No one is born with a champion’s mindset. It is something we each have to train for ourselves. Your brain is wired to focus on the negative, on the things outside your control, so is mine. Forging a champion mindset requires you to develop the discipline to focus on the positive and the things you can control. For me the gym is the best place to practice and develop a winning mindset. But you can’t do this if all your workouts are easy. The WODs you win do not give you the opportunity to grow.
Most of us like to avoid struggle but it is the struggle that forces you to grow. The struggle is the journey. Adversity is the greatest gift you can receive. Nestled in your comfort zone this can be easy/convenient to forget. But the setbacks you encounter have, with the proper mindset, the potential to become your most defining moments, the opportunity to create the most dramatic changes. They are valuable opportunities to be sought out and cherished not feared and avoided.
Yesterday I got crushed by a chipper. It took me 78 minutes to complete a workout I had once completed in only 48 minutes. It was a soul-crushing defeat. It was a miserable suffer fest. It left me feeling physically wrecked. But not emotionally. My first thought was “good job getting that one done”. In rounds 3 and 4 I felt terribly nauseous and light headed, the urge to stop was powerful and with another class to coach looming my time was running short. I could have made an excuse, tapped out early and hit the shower. I didn’t. Even when it was clear my score was going to be by 22 minutes my worst ever on this WOD, I determined to get it done and not in any haphazard way either. I clung to my commitment to complete the heavy KB Swings unbroken each round. Broke the GHD Sit Ups into just two sets per round and kept the K2E to 3 sets per round despite fatigue. I did not allow fatigue or disappointment to take me out of my plan. I controlled what I could control. You cannot always control the outcome but you can control getting it done and sticking to your plan. That was the win inside the devastating loss.
Once work was done I returned home physically exhausted. With Sprite and Shades covering the evening classes I could have called it a day, and taken a much deserved break to let my tired body fully recover. But I had booked to attend at 5pm to do my second WOD of the day. My body didn’t feel up to it so I went early and spent 30 minutes before class doing my Original Strength resets to help restore my central nervous system and loosen my stiff muscles. Exhausted I could have phoned in the next workout a 5×5 hang squat clean for total volume. Considering my fatigue I could have rationalized turning it into a technical lifting day. I didn’t. Instead I went for it and aimed for my max. At the CanWest Games I missed a set of 3 at 185lbs twice when my grip gave out. So I started at 185lbs. It was really hard but I did it. It would have been reasonable to stay there and do all the sets at 185lbs. I almost did. But as I sat there between sets and looked at the bar I asked myself if I truly believed 185lbs was really my 5 rep max. I didn’t. So I added 5lbs. The first set at 190lbs was rough, I almost missed it. But I didn’t. I wondered if I should go back down on the next set. But I reasoned if I could do it once, I could do it again. And I did. The second time went better. In sets 4 and 5 fatigue was setting in and they became very challenging but by now my mind was set and I knew I could do it even if my body was doubting it. And my mind won.
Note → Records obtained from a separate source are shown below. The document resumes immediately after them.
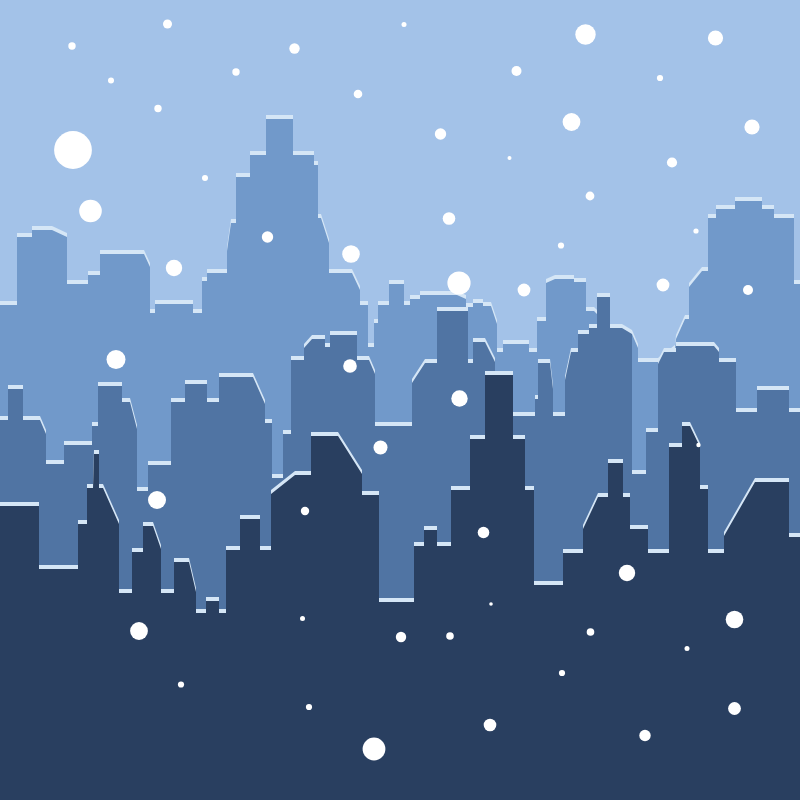
<!DOCTYPE html>
<html lang="en">
<head>
<meta charset="utf-8">
<title>Snowy city skyline</title>
<style>
:root {
  --sky: #a3c2e8;
  --far: #7199ca;
  --middle: #5074a3;
  --near: #293f60;
  --snow-cap: #d5e6f6;
  --snowflake: #fff;
}
html, body { margin: 0; overflow: hidden; background: var(--sky); }
svg { display: block; width: 800px; height: 800px; }
.sky { fill: var(--sky); }
.snow-cap { fill: var(--snow-cap); }
.far { fill: var(--far); }
.middle { fill: var(--middle); }
.near { fill: var(--near); }
.snowfall { fill: var(--snowflake); }
</style>
</head>
<body>
<svg viewBox="0 0 800 800" role="img" aria-label="Snow falling over three layers of city skyline">
  <defs>
    <polygon id="far-skyline" points="0,301 17,301 17,233 32,233 32,226 52,226 67,233 67,280 88,280 88,271 100,271 100,250 144,250 150,263 150,309 155,309 155,300 193,300 193,309 202,309 202,277 207,277 207,269 227,269 227,247 231,219 236,219 236,173 250,173 250,151 266,151 266,115 293,115 293,151 314,151 314,161 318,161 318,214 321,214 329,239 329,269 352,269 360,286 360,301 368,301 368,343 374,343 374,319 378,319 378,301 389,301 389,280 404,280 404,301 410,301 410,295 420,295 420,291 457,291 466,295 466,303 473,303 473,299 483,299 483,302 491,302 497,320 497,348 503,348 503,340 529,340 529,348 537,348 537,317 546,317 546,279 555,275 574,275 574,278 586,278 586,307 594,307 600,313 600,330 632,330 638,344 638,358 658,358 675,345 676,335 685,315 689,315 689,283 702,267 708,267 708,214 716,214 716,205 735,205 735,197 762,197 762,205 774,205 774,214 794,214 794,280 800,280 800,800 0,800"/>
    <polygon id="middle-skyline" points="0,416 8,416 8,385 23,385 23,416 40,416 46,430 46,460 64,460 64,441 92,441 92,422 98,422 98,382 122,382 122,398 130,398 137,425 137,487 148,487 148,461 171,461 171,398 185,398 185,380 207,380 207,398 219,398 219,373 253,373 265,400 265,419 272,419 272,474 283,474 283,430 291,430 291,356 304,356 304,344 312,335 325,335 325,343 330,343 330,331 357,331 357,356 369,356 375,370 375,422 412,422 412,379 425,359 437,359 437,307 468,307 468,359 473,359 473,338 485,338 495,358 495,412 535,412 535,395 538,395 538,359 550,359 553,385 553,412 565,412 565,376 571,348 578,348 578,330 589,330 589,324 597,324 597,293 610,293 610,324 622,324 632,330 632,470 646,470 646,428 658,428 658,360 664,348 676,348 676,342 714,342 719,348 719,358 736,358 736,408 757,408 757,386 789,386 789,408 800,408 800,800 0,800"/>
    <polygon id="near-skyline" points="0,502 39,502 39,565 78,565 78,520 87,520 87,484 93,484 94,450 99,450 99,484 103,484 119,520 119,589 132,589 132,548 143,548 143,522 153,522 161,545 161,589 174,589 174,558 189,558 196,588 196,609 206,609 206,597 219,597 219,609 226,609 226,546 240,546 240,515 260,515 260,546 271,546 271,490 295,471 311,471 311,432 338,432 362,470 362,491 379,491 379,598 414,598 414,542 424,542 424,526 437,526 437,542 451,542 451,486 470,486 470,435 485,435 485,371 513,371 513,435 525,435 525,486 534,486 534,581 563,581 563,549 583,549 583,525 598,493 608,493 608,459 623,459 623,493 630,493 630,525 648,525 648,549 669,549 669,443 682,443 682,422 690,422 700,443 700,485 708,485 708,549 724,549 724,532 755,478 789,478 789,533 800,533 800,800 0,800"/>
  </defs>

  <rect class="sky" width="800" height="800"/>

  <g id="far-buildings">
    <use class="snow-cap" href="#far-skyline"/>
    <use class="far" href="#far-skyline" y="4"/>
  </g>
  <g id="middle-buildings">
    <use class="snow-cap" href="#middle-skyline"/>
    <use class="middle" href="#middle-skyline" y="4"/>
  </g>
  <g id="near-buildings">
    <use class="snow-cap" href="#near-skyline"/>
    <use class="near" href="#near-skyline" y="4"/>
  </g>

  <g class="snowfall">
    <circle cx="72" cy="46" r="3.7"/>
    <circle cx="167.5" cy="24" r="4.5"/>
    <circle cx="111" cy="80.5" r="3"/>
    <circle cx="158" cy="108.5" r="3.7"/>
    <circle cx="236" cy="72" r="3.7"/>
    <circle cx="294.5" cy="48.5" r="5.2"/>
    <circle cx="404" cy="24.5" r="2.5"/>
    <circle cx="358" cy="94" r="4.3"/>
    <circle cx="73" cy="150" r="18.9"/>
    <circle cx="90.5" cy="211" r="11.3"/>
    <circle cx="205" cy="178" r="3"/>
    <circle cx="174" cy="268" r="8.2"/>
    <circle cx="267.5" cy="237" r="5.7"/>
    <circle cx="351" cy="254" r="8.8"/>
    <circle cx="440.5" cy="134" r="5.7"/>
    <circle cx="449" cy="218.5" r="6.3"/>
    <circle cx="459" cy="283" r="11.6"/>
    <circle cx="516.5" cy="71" r="5"/>
    <circle cx="585.5" cy="34.5" r="10.2"/>
    <circle cx="571.5" cy="122" r="8.9"/>
    <circle cx="509.5" cy="158" r="2"/>
    <circle cx="590" cy="196" r="4.4"/>
    <circle cx="561" cy="245.5" r="3.1"/>
    <circle cx="524" cy="290" r="6.4"/>
    <circle cx="660" cy="78" r="3.1"/>
    <circle cx="715.5" cy="38" r="7.6"/>
    <circle cx="752" cy="127" r="7.6"/>
    <circle cx="672" cy="162.5" r="5.1"/>
    <circle cx="696" cy="231" r="2.6"/>
    <circle cx="663" cy="285" r="6.4"/>
    <circle cx="748" cy="290" r="5"/>
    <circle cx="116" cy="359.5" r="9.5"/>
    <circle cx="350" cy="366" r="6.8"/>
    <circle cx="459.5" cy="398.5" r="8.2"/>
    <circle cx="380.5" cy="447.5" r="7"/>
    <circle cx="157" cy="500" r="9"/>
    <circle cx="305" cy="511" r="4.2"/>
    <circle cx="483.5" cy="532.5" r="5.8"/>
    <circle cx="698.5" cy="445" r="2.2"/>
    <circle cx="627" cy="573" r="8.2"/>
    <circle cx="491" cy="604" r="1.8"/>
    <circle cx="139" cy="631" r="8.9"/>
    <circle cx="302.5" cy="618.5" r="2.5"/>
    <circle cx="401" cy="637" r="5.2"/>
    <circle cx="450" cy="636" r="3.8"/>
    <circle cx="590.5" cy="632" r="3.8"/>
    <circle cx="734.5" cy="619.5" r="8.8"/>
    <circle cx="687" cy="648.5" r="2.5"/>
    <circle cx="562" cy="673" r="3.1"/>
    <circle cx="181" cy="684.5" r="3.1"/>
    <circle cx="309" cy="707" r="3.1"/>
    <circle cx="374" cy="749" r="11.4"/>
    <circle cx="490" cy="725" r="6.3"/>
    <circle cx="645" cy="735.5" r="5.7"/>
    <circle cx="734.5" cy="708.5" r="6.4"/>
  </g>
</svg>
</body>
</html>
10 hours earlier my workout crushed me. It could have left me crushed for the day. But there is nothing like a dose of adversity to fire me up. I refuse to be beat. I came back at night and this time I crushed the workout. And rediscovered some of the fire that has been missing from my training lately.
We all need adversity. I need it and you need it. Adversity isn’t an obstacle to be overcome, it is the fuel that will get you to the next level. Getting crushed by Monday morning’s workout was the best thing that could happen to me. It was what I needed to happen to me. It is the gift I didn’t want but needed.
Famed CrossFit Coach Ben Bergeron points out that most people focus on training ability (strength, skill & conditioning) and strategy (game plan) but his coaching begins with developing the person (character of a champion) and process (maximizing training minutes). His results speak for themselves.
Inside the gym and outside the gym, you can cultivate a champion’s mindset by seeking out adversity, embracing the struggle and reaping the rewards. You aren’t born with a champion’s mindset, you have to earn it. So does everybody else. But most people will do everything they can to avoid the struggle. How about you?
Wednesday Make Up Day
Hang Squat Snatch
5-10-15m Shuttle Sprint
Rest as needed between rounds.
Empower Reset #15
1 min Belly breathing Hands & Knees
30/30 sec Head Nods/rotations
3 mins Frog Rolls
20 Speed Skaters
10 Judo Push Up Rocks
20 Gait Bugs
10 Windshield Wipers
Hands & Knees Box Crawl
Leopard Box Crawl
30 sec Hanging Hold
30 sec Goblet Squat Hold
2 mins Alt KB TGU
400m Double KB Carry AFSAP
2 alt KB TGU for every break taken